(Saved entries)
Start of Block
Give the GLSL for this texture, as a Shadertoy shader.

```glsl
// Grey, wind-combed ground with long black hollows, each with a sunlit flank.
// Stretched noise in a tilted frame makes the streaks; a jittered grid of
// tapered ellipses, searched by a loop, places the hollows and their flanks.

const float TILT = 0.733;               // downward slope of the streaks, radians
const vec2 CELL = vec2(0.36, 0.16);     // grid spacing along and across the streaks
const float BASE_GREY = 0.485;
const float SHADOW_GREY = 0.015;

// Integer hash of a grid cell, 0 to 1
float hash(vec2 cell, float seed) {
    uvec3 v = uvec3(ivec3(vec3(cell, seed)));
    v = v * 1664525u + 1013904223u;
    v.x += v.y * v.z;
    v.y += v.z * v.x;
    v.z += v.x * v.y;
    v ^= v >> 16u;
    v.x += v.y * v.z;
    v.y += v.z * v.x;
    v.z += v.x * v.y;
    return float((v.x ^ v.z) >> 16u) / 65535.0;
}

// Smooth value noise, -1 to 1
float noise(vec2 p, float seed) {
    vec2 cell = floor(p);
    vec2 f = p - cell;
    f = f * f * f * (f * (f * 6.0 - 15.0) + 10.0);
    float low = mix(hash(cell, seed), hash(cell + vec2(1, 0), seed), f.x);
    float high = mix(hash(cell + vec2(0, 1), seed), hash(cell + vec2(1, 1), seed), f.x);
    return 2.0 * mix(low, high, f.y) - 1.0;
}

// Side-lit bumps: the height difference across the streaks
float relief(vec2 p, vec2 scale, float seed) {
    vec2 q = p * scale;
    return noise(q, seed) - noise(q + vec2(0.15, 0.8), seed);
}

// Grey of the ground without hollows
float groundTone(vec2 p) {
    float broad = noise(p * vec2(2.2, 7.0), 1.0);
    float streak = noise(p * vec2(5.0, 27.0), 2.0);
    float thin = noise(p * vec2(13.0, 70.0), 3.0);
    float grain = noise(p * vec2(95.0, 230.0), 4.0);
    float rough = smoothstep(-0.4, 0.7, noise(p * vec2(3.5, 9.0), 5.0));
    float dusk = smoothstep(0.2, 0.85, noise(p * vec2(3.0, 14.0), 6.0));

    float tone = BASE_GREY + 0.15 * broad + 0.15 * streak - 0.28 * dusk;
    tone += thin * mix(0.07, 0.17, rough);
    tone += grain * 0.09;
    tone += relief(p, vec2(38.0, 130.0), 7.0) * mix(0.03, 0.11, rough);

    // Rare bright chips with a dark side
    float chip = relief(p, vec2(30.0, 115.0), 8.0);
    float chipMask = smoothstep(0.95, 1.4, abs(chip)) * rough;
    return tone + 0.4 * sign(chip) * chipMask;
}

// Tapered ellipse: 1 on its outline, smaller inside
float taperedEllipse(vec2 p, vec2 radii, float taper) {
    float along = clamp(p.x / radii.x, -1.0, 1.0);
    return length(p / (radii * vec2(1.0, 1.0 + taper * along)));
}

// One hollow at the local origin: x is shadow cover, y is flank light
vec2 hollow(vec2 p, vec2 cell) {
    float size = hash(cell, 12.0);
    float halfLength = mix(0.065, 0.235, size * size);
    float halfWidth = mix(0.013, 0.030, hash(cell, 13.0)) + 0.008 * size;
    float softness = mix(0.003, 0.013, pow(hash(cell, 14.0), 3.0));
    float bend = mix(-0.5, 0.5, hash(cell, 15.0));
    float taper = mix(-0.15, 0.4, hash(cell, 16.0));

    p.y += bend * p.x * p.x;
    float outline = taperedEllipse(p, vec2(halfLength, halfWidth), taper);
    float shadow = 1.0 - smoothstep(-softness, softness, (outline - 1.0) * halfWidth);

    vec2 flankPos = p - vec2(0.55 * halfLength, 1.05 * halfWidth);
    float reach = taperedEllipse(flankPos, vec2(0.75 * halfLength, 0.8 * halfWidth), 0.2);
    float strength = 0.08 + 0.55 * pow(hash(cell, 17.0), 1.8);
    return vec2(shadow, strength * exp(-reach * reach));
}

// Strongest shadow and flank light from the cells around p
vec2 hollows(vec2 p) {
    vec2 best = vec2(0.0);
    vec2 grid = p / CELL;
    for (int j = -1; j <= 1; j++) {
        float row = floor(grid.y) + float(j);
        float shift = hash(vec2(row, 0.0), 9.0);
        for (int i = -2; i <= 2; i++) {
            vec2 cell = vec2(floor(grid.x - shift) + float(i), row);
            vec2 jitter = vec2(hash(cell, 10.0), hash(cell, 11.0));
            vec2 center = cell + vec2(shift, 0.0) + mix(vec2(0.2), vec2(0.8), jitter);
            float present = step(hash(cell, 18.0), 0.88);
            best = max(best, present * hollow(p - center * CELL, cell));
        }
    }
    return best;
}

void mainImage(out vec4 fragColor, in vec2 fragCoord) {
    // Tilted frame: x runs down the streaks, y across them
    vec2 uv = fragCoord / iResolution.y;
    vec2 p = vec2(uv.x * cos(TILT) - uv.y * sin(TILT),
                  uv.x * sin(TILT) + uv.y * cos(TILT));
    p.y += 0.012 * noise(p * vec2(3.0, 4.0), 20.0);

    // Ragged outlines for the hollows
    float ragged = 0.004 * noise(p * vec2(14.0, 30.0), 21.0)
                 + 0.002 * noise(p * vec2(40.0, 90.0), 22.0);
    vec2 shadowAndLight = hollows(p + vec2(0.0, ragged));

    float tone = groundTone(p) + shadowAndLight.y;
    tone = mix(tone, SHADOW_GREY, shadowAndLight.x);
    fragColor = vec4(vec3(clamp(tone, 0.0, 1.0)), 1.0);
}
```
End of Block
Start of Block
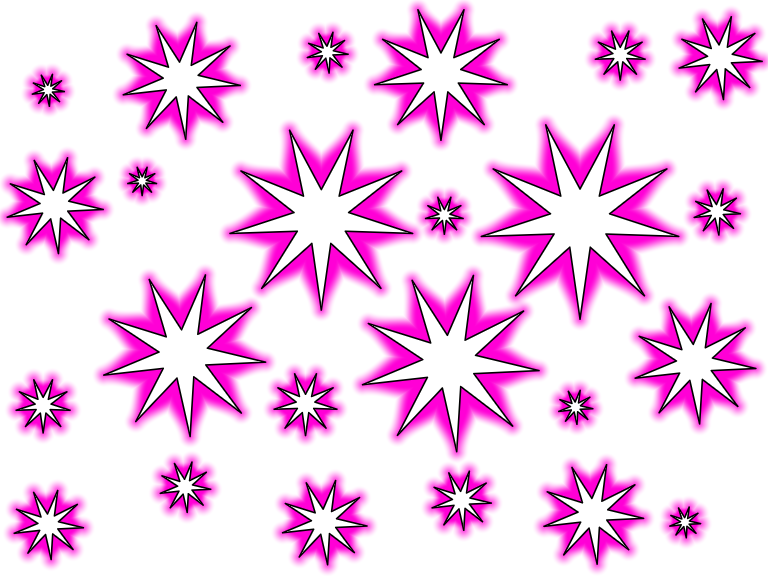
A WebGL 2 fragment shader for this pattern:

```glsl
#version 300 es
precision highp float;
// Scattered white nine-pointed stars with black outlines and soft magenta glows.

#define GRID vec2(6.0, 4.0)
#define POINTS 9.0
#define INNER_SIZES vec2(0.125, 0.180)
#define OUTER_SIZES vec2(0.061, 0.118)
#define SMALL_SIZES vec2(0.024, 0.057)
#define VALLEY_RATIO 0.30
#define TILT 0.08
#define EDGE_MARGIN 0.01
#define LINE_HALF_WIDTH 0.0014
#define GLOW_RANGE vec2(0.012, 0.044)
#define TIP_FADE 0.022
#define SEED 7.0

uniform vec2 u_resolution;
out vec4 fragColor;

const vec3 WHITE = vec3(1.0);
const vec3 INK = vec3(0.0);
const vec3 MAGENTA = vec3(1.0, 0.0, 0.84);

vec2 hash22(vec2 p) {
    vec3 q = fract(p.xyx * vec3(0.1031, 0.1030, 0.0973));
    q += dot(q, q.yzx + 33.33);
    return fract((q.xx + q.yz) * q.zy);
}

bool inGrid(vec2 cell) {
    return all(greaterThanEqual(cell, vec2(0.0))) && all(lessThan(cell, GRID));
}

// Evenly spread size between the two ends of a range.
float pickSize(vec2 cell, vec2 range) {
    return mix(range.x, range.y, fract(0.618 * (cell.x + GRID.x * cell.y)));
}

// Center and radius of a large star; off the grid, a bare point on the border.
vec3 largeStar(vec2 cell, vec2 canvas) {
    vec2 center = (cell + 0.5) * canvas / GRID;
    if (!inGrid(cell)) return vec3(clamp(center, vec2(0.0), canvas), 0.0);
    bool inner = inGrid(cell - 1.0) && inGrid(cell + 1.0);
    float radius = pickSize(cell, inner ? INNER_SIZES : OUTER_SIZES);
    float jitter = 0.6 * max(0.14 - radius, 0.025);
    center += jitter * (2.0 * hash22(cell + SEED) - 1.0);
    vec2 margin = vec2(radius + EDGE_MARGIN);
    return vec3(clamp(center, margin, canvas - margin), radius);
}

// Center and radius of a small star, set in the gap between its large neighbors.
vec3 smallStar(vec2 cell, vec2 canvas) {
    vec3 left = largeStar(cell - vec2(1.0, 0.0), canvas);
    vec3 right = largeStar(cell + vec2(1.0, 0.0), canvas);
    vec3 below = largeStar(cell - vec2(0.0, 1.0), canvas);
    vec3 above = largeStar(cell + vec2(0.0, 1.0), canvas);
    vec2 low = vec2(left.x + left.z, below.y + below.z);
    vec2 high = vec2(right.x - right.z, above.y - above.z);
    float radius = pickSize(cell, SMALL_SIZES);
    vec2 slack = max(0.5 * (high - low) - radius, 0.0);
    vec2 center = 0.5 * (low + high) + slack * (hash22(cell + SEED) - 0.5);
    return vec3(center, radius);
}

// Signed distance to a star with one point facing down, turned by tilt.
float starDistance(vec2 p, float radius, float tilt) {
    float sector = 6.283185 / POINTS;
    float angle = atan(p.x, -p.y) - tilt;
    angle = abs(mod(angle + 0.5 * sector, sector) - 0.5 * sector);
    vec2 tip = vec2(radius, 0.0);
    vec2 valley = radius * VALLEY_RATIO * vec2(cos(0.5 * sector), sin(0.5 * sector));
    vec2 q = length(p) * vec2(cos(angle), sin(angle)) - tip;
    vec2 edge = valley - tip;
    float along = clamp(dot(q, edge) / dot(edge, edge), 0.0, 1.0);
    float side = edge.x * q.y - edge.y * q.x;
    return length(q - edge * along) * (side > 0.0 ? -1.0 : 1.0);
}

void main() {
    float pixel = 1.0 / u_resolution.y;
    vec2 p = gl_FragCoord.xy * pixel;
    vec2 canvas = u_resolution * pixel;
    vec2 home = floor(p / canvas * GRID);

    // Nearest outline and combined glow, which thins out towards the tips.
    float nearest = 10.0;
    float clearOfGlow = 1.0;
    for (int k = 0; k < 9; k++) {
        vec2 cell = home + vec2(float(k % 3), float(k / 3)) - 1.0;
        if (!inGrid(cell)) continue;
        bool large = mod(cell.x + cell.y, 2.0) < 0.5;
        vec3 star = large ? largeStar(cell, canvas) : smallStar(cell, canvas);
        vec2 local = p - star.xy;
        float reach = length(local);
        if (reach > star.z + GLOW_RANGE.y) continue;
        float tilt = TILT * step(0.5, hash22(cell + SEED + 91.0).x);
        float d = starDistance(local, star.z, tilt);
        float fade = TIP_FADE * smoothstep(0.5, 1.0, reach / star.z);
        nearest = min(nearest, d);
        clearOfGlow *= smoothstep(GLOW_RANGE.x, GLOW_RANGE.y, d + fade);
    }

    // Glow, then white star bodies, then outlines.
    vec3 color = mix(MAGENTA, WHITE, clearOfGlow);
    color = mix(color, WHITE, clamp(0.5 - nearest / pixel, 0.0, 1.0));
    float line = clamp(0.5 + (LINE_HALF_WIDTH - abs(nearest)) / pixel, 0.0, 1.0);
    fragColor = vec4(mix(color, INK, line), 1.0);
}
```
End of Block
→ **WHAT TO WORK ON**:
Lines from the records above that hold "largeStar" are the ones to list.

→ **RESULT OF THE EXERCISE**:
vec3 largeStar(vec2 cell, vec2 canvas) {
    vec3 left = largeStar(cell - vec2(1.0, 0.0), canvas);
    vec3 right = largeStar(cell + vec2(1.0, 0.0), canvas);
    vec3 below = largeStar(cell - vec2(0.0, 1.0), canvas);
    vec3 above = largeStar(cell + vec2(0.0, 1.0), canvas);
        vec3 star = large ? largeStar(cell, canvas) : smallStar(cell, canvas);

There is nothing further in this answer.